Post-Dec.17, 2013 corruption scandal purge conducted by the government within the police departments across the country annually cost around TL 1.119 billion in 2014 and 2915, according to a report released by an association founded by forcibly resigned police chiefs.
The cost includes the closure of police academies, reassignment and dismissal of thousands of police officers and forced resignation. According to the report, legislation introduced by the government in 2014 and 2015 to overhaul the National Police Department are contradicting with European Union (EU) standards, as well as international law, drifting the department away from transparency and accountability.
Mass reassignments, dismissals, collective criminal and administrative investigations targeting officers caused a weakness in the country’s potential to battle with crimes and led to a rise in terrorist acts. In 2014 and 2015, nearly 70 percent of the National Police Department personnel, a total of 142,500 officers, were reassigned based on politically motivated decisions, the report stated. The reassignments and appointments cost TL 427,500 in total, according to the report.
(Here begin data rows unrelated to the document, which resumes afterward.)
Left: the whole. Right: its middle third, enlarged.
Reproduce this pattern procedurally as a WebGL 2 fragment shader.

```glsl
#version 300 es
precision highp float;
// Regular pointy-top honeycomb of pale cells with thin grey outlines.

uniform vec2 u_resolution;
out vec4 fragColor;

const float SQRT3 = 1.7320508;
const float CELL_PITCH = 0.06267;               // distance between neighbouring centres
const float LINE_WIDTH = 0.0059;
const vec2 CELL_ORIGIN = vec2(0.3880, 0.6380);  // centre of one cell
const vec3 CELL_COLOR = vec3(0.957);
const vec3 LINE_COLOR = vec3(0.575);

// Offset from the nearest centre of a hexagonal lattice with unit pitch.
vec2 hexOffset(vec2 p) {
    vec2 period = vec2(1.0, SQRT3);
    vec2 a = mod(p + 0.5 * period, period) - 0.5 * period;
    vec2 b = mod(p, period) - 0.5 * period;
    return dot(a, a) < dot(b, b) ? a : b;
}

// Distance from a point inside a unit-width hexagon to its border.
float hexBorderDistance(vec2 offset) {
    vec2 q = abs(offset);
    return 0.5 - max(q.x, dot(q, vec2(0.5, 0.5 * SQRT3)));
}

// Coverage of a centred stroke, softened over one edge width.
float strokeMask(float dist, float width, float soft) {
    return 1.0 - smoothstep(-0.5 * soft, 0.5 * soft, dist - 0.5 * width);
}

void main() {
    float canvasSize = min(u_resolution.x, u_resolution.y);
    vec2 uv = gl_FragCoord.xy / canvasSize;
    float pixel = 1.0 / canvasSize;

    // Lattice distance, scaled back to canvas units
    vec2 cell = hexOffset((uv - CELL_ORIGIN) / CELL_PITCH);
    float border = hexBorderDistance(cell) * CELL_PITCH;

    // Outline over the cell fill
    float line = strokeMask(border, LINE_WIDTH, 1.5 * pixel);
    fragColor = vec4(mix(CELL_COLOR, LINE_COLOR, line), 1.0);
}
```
Since a massive corruption scandal that implicated then-ministers of the Cabinet erupted on Dec. 17, 2013, Erdoğan and the AK Party government claimed that the graft investigation was a “coup attempt” against his government and accused the Gülen movement of being behind it. The sons of ministers, well-known business people, a district mayor, a director of a state-owned bank, and many high-profile figures, who were arrested as part of the investigation, were released and the prosecutors who initiated the case were later imprisoned as a result of political interference. However, four Cabinet ministers were forced to resign.
The major graft case was closed by other prosecutors who replaced them, with all the charges against politicians and business people being dropped. A parliamentary investigation against the four ministers was also dropped with AK Party votes. The graft probe had implicated then-Prime Minister Erdoğan, members of his family and senior Justice and Development Party (AK Party) figures.
Following the Dec. 17 corruption and bribery scandal, Erdoğan and the government launched a witch hunt against the Gülen movement and its sympathizers. Erdoğan personally declared he would carry out a “witch hunt” against anyone with alleged links to the movement. Thousands of prosecutors, judges and police chiefs were reassigned, dismissed or imprisoned either for taking part in the corruption investigation or based on allegations of having links to the movement.
Also there have been many police operations carried out targeting shopkeepers, teachers, members of the judiciary, journalists and police officers who are accused of being affiliated with the Gülen movement, also known as the Hizmet movement, which strictly denies the accusations.